The Dividend Dilemma
If there’s a subject that seems to get people talking, it’s dividends. Those semi-annual payments seem to be a gift from the heavens for some investors, a tangible reward for holding assets whose returns are otherwise extremely volatile. On the other extreme, in a more textbook academic argument, is the point that dividends are basically a semi-liquidation of a company you put your money into because you believe it can earn greater returns on that capital than you can – and, since dividends are still horribly tax-inefficient, it’s simply a lose-lose game to placate (irrational) investors. I’m somewhere in the middle. I’m wary of those who hunt for dividend yields as a primary objective, but I would probably say that, ceteris parabis, I’d prefer a stock yielding 5% to one yielding 2%.
What got me thinking about the topic, then, is a great article on Stockopedia – and an equally great tree of (as of writing this!) 34 comments. As with much of writing on investment, the article starts with the base premise being that of a sort of efficient market concept – that dividends are fundamentally inefficient, and that in a rational world they shouldn’t be paid. It then goes on to list several examples of where dividends may be a sort of rational choice, given a number of explanatory factors. I should state at this point that, if the tax laws work so as to make capital gains more advantageous than dividend payments, I don’t think there’s any advantage of dividends over share buybacks, barring those fluffy psychological ones – people prefer them, for some reason. If we’re talking about share buybacks vs. dividends, then, I’m in the camp of returning money to shareholders the most efficient way. Owning a stock, in my book, implies that you think a share buyback is more efficient than a dividend. You are saying you prefer to have the stock of the company than the equivalent amount of cash. Hence – no matter what the P/B or P/E, you should prefer to increase the percentage of the company you own (through a buyback) than your cash (through a taxed dividend).

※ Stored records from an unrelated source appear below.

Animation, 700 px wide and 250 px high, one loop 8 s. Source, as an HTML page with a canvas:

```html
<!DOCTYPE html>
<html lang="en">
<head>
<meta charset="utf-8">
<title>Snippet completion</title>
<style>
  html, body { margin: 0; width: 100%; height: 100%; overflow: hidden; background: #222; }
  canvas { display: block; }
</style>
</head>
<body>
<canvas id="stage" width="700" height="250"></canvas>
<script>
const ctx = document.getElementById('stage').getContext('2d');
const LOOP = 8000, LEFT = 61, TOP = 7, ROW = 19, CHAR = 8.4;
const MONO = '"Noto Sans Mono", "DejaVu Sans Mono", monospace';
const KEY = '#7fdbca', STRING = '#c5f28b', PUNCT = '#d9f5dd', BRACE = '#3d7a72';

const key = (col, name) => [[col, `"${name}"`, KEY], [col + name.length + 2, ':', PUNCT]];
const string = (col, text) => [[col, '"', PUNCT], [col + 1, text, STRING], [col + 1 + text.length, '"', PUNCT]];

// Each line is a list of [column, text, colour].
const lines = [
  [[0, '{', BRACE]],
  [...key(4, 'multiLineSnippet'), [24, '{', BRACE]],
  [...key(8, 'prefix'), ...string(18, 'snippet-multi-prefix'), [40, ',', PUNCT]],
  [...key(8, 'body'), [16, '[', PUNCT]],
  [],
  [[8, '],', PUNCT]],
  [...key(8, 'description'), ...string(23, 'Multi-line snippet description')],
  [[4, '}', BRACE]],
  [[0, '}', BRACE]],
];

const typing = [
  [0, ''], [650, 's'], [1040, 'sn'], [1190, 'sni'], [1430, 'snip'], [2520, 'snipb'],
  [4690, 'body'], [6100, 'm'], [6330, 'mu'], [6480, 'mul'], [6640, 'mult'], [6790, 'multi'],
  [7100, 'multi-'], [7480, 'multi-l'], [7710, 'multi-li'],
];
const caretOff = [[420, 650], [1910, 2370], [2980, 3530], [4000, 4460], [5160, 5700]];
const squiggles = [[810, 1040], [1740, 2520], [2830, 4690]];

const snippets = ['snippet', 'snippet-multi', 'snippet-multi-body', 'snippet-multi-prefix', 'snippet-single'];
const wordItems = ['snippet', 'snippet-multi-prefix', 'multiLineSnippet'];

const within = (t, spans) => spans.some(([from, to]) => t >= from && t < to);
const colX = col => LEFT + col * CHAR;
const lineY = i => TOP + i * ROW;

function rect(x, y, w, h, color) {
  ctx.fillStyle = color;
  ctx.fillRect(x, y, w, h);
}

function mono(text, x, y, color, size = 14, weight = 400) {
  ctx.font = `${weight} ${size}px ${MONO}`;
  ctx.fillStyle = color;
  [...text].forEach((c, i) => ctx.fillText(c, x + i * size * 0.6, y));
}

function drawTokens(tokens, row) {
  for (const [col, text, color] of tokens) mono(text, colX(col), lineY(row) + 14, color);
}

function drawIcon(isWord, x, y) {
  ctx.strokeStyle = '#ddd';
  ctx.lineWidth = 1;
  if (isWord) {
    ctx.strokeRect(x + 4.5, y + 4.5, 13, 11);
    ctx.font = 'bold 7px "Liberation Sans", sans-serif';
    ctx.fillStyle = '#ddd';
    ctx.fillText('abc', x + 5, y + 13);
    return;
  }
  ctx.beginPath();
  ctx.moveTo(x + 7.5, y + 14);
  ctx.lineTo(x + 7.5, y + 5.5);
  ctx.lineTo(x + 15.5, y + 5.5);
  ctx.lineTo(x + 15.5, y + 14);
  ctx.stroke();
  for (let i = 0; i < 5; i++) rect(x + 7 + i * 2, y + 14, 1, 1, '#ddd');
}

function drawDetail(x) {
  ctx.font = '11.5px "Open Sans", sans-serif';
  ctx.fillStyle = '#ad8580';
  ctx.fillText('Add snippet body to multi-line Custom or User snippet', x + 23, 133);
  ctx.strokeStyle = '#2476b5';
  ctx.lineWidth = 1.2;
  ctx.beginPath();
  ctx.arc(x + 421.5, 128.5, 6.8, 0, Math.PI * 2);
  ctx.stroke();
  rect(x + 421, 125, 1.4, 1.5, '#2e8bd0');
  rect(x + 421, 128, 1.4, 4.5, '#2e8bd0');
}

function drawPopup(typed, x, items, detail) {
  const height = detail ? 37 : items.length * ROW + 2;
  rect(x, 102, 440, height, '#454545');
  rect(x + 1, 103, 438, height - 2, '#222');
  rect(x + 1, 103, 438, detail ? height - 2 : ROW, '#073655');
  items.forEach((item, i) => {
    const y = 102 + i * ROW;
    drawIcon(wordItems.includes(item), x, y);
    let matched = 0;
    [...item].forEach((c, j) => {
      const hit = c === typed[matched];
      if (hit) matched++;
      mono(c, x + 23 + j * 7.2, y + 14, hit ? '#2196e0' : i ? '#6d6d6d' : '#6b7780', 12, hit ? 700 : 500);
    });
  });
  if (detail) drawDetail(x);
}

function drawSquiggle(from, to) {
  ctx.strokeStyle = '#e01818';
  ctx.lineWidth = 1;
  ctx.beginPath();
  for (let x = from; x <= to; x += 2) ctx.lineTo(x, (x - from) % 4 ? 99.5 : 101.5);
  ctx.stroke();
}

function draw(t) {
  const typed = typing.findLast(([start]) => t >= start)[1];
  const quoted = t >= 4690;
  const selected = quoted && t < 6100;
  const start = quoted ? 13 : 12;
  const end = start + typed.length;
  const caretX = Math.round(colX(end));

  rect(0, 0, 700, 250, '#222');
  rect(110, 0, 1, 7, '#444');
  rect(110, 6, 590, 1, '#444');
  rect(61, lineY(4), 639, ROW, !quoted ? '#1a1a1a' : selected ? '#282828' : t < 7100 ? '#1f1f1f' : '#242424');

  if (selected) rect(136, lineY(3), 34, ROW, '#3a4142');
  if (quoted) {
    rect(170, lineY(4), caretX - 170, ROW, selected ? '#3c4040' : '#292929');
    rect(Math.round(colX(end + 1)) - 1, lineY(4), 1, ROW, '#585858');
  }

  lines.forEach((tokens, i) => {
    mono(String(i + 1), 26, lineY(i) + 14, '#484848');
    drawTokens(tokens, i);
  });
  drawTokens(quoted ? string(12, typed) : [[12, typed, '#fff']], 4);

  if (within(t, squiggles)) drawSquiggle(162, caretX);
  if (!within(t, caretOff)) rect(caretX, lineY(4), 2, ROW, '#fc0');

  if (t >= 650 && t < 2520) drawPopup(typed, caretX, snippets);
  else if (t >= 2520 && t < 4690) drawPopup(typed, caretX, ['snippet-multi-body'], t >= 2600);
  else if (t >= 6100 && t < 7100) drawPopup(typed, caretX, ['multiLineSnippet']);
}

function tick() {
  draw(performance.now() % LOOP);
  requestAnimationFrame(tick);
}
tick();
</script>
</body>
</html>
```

I think the argument has sort of morphed, though, from being one of ‘dividends vs. share buybacks’ – which is a valid concern, since if companies are returning money in an inefficient way, it only hurts shareholders – to an argument about what level of cash should be returned. On that, I only have two points to make beyond what it a pretty comprehensive discussion at Stockopedia. I’m probably stepping on other commenters’ toes slightly with them, but still!
Firstly, I think the most important factor – bar none – is that there cannot be a blanket application of whether returning cash to shareholders is appropriate or not. It is entirely dependent on the operational structure of the business, the balance sheet, and the growth opportunities. I like Tullett Prebon returning cash to shareholders. Their business model requires little investment for growth, and so the alternative to them giving cash back to shareholders is leaving it on the balance sheet to be put to no productive use. I worry slightly about Dairy Crest giving back so much to shareholders, given their debt pile and their slightly wobbly balance sheet. I emphasise entirely with Plastics Capital paying a basically non-existent dividend. They are a consolidator, they are small, and they have growth opportunities – they’re also in manufacturing, so it’s logical that growth requires heavy capital expenditure.
Secondly, I also worry about the use of dividend yields as a ‘one-off’ tool for assessing the level of dividends. Dividend yields are inappropriate because they factor into the equation the volatile share price – a more accurate measure, to me, would be to use the percentage of net profit that’s being paid out year on year, the payout ratio – the inverse of the dividend cover. In actuality, the accusation that many ‘high-yielders’ are paying too much in dividends could probably be levelled at many large firms. Many pay out high proportions of their earnings – it is just that, because their share price is not depressed, their dividend yields are not high.
I don’t screen for high dividend yields, but in most cases I do like it – unless I see a good reason they shouldn’t be paying one, like in a case of high debt or obvious growth opportunities they could be exploiting. Large dividends, I think, likely speed up a reconciliation with intrinsic value – since it’s difficult for a stock yielding 7% to stay that way for long if the dividend looks sustainable, for instance. A stock with the same level of earnings/assets which is not paying a dividend, I think, will take longer. That’s just a hunch, though. Time will tell if I’m right!